EXERCISE INPUT:
───

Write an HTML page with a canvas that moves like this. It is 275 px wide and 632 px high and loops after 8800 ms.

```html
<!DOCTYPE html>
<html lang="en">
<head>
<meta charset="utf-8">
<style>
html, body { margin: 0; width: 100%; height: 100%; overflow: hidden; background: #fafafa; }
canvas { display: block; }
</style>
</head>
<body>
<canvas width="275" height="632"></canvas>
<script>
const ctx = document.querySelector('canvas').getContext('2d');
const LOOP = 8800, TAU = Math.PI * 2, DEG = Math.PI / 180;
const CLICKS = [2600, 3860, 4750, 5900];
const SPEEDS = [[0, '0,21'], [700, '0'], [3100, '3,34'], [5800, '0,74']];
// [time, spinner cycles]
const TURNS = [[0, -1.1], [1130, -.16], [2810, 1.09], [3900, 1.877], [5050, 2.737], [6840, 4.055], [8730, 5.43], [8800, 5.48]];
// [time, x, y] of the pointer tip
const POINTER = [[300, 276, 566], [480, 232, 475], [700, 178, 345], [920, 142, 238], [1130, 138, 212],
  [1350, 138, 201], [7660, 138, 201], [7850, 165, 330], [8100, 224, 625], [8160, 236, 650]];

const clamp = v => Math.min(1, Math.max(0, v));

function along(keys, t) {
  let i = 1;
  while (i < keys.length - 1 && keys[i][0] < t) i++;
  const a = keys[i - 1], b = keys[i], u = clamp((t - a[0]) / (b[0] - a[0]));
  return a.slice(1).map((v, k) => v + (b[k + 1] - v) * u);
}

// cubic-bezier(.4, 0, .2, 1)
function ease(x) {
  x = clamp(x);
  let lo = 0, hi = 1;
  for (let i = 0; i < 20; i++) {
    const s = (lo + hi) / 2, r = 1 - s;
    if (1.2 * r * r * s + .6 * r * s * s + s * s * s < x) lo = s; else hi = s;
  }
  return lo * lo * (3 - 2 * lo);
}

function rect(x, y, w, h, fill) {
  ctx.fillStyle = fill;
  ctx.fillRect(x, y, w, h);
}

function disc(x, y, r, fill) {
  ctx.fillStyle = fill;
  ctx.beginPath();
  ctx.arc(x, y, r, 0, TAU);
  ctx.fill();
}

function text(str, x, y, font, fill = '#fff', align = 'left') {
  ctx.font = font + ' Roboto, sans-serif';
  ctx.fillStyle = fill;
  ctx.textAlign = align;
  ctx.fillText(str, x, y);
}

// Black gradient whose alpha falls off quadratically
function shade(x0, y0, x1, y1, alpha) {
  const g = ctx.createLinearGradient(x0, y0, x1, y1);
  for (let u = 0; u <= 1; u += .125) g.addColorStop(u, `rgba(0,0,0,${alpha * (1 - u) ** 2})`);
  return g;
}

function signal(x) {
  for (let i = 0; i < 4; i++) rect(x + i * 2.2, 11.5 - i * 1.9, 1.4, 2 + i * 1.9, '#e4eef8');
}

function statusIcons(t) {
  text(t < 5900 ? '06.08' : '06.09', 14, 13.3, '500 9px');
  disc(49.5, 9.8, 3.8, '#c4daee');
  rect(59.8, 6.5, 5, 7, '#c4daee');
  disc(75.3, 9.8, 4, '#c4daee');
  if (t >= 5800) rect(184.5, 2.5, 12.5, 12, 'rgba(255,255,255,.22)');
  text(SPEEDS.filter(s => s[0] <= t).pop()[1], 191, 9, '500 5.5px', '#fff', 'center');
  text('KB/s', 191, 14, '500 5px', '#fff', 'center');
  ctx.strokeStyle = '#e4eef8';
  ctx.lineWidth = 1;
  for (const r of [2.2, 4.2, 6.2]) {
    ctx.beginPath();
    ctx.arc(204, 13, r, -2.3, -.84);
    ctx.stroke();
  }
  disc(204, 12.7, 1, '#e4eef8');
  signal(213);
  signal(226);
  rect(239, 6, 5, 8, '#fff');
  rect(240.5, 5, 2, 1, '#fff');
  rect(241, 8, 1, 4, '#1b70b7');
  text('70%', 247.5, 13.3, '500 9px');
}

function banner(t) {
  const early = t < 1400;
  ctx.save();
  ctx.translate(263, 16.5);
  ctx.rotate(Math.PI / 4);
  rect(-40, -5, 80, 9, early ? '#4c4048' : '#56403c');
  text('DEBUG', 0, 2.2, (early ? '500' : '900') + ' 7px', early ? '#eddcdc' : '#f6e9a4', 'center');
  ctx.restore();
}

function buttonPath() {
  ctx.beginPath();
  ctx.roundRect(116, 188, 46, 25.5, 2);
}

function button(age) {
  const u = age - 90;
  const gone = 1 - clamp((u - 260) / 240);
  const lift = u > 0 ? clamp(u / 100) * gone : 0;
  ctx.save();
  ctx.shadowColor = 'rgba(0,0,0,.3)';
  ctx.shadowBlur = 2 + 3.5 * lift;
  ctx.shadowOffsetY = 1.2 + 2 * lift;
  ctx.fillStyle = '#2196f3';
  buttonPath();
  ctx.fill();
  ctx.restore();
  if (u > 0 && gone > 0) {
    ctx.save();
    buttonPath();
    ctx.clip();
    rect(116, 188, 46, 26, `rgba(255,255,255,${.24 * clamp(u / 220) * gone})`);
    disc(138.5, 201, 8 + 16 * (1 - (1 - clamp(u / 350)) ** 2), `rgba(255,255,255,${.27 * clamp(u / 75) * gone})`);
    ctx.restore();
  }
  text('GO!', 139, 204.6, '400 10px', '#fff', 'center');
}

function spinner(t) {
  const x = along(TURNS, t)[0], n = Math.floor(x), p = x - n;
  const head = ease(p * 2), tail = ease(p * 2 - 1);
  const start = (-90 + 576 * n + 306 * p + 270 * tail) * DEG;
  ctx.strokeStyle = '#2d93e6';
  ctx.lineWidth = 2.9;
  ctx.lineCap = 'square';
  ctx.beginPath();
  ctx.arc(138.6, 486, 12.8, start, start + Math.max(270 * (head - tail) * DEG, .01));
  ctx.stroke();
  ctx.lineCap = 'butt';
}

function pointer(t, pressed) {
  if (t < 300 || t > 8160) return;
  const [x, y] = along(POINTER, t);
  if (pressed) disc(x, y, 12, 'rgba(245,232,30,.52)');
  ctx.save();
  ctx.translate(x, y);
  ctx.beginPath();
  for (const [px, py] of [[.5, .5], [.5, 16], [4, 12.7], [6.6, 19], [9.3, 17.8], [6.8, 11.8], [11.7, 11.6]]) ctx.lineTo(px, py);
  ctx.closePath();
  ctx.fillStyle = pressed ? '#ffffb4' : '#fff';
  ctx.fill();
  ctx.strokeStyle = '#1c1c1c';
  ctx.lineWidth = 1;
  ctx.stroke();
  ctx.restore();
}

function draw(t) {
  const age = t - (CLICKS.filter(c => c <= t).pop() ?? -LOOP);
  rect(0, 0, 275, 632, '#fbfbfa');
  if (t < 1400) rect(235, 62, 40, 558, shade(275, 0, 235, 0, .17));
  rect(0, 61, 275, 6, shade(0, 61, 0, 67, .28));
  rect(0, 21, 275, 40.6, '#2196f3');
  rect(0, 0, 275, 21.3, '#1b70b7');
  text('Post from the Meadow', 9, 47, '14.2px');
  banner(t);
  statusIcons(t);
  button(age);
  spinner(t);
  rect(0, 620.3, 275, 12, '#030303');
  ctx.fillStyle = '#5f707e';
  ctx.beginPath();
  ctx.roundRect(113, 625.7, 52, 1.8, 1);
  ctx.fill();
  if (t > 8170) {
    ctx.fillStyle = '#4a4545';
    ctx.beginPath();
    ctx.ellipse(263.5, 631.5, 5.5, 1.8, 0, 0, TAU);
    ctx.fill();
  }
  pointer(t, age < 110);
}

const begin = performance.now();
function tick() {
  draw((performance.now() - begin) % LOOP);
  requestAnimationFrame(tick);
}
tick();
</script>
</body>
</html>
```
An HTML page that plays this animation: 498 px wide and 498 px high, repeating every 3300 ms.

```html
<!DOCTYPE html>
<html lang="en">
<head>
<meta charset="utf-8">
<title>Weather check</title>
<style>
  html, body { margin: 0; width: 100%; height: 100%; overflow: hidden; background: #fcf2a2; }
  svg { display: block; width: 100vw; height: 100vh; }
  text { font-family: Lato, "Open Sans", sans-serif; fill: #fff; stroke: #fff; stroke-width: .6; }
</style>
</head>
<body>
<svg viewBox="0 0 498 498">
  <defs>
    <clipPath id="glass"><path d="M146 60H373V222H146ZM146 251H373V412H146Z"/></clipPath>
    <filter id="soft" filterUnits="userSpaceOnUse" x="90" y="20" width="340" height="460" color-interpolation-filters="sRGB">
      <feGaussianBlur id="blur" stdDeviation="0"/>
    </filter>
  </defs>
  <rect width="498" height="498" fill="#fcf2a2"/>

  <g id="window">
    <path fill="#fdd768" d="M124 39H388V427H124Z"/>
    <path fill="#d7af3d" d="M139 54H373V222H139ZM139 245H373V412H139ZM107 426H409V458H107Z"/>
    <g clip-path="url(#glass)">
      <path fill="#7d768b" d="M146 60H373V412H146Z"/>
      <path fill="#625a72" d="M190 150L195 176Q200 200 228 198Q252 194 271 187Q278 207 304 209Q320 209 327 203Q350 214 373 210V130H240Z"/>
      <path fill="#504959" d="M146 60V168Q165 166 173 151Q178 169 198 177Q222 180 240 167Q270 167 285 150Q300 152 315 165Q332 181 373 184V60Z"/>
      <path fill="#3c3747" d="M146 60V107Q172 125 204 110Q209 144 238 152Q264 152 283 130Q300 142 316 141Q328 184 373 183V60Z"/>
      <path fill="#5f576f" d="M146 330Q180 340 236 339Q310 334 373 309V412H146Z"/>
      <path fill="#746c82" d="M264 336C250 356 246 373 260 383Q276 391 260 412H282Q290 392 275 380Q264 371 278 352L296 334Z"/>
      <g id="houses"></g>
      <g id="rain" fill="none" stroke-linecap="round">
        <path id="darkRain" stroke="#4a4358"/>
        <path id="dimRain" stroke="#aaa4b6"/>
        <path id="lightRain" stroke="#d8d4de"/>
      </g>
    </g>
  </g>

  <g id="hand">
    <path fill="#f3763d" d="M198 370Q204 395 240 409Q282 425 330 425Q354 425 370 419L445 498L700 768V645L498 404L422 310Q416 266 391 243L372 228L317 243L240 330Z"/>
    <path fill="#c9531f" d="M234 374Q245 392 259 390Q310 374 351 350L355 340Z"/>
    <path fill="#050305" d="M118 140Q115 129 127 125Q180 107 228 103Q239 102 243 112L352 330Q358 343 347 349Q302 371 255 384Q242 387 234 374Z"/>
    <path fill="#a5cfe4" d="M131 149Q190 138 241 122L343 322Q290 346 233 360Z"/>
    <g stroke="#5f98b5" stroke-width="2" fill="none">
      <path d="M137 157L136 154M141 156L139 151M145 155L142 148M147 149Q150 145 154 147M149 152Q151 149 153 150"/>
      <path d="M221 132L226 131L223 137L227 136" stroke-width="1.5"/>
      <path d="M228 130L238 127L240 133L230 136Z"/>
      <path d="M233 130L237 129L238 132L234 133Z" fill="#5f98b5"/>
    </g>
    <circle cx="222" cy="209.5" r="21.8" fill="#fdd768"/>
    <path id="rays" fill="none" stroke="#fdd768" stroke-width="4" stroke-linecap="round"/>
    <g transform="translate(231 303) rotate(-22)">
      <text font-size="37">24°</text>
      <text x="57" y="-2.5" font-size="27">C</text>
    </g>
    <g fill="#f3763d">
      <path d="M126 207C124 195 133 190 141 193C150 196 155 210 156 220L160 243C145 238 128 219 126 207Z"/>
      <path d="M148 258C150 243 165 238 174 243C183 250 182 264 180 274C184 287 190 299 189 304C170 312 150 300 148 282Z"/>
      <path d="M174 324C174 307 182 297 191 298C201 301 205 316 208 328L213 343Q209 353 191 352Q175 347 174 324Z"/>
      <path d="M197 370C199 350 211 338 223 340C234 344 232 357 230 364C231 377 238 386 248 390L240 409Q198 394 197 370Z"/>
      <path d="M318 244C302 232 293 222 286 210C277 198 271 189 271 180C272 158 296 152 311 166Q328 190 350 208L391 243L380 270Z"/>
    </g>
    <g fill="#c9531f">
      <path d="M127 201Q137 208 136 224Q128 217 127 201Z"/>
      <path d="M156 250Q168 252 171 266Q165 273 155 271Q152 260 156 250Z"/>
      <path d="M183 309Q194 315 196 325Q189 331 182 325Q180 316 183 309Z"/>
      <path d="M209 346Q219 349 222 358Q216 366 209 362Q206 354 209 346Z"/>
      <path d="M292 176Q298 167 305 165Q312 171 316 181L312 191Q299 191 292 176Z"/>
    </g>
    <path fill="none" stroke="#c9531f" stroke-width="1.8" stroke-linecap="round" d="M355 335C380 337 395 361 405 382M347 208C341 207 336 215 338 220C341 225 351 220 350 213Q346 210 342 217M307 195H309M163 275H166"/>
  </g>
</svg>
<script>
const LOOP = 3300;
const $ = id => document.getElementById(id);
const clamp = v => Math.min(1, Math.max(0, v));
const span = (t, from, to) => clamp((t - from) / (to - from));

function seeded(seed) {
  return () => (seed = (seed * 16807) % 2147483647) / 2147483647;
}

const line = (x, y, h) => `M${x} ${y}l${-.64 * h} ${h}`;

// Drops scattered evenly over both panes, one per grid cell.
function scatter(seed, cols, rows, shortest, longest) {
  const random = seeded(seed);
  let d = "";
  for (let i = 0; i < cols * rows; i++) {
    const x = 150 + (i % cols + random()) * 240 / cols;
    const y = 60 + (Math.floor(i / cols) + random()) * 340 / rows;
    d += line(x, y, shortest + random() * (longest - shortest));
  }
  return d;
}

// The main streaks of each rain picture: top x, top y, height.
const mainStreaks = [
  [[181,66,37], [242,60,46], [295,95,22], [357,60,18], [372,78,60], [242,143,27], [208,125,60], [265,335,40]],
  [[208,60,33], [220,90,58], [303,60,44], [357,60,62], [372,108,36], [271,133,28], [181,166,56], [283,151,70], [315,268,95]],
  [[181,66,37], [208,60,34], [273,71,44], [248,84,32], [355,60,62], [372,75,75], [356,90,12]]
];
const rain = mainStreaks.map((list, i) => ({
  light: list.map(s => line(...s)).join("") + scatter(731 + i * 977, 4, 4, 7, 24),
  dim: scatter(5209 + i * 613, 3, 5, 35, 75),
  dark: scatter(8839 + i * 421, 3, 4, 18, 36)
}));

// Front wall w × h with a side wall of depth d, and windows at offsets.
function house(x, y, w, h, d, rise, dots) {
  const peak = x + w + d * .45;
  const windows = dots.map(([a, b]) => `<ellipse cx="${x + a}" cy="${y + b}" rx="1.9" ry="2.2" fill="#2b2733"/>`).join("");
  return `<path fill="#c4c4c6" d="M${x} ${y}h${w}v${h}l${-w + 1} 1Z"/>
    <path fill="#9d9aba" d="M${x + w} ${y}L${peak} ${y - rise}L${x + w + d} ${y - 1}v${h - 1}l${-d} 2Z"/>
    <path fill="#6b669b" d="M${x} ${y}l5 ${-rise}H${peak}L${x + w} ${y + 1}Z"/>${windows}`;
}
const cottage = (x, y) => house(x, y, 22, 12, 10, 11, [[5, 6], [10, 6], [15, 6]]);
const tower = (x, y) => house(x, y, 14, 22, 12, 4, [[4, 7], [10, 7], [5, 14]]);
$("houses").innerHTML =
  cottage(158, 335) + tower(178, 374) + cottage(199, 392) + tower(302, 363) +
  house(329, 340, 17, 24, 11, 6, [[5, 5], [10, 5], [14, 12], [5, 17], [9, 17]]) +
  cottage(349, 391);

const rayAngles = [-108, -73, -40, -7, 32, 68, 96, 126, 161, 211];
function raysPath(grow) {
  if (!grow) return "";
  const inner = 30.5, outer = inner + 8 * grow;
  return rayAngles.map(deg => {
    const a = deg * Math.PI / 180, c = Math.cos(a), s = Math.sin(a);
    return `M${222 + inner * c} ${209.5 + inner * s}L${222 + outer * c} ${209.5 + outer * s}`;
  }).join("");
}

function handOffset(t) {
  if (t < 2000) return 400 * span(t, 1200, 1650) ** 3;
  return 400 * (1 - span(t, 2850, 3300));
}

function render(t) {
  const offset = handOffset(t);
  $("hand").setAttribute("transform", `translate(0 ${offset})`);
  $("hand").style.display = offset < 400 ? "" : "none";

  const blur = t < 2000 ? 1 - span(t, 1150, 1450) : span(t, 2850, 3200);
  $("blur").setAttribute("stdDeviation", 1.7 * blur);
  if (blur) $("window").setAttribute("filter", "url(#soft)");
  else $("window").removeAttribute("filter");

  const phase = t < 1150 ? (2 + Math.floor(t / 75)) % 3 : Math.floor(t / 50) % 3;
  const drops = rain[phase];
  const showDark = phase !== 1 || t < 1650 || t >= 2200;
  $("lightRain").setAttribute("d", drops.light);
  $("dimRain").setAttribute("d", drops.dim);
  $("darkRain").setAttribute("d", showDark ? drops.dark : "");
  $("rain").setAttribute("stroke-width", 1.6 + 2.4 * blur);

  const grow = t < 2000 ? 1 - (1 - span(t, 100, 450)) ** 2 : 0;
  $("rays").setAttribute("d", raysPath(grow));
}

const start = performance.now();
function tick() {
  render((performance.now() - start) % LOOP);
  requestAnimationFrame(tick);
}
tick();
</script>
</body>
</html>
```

───

YOUR TASK: A single number is the answer: how many lines in the records above contain the word "time".

FINISHED EXERCISE: 2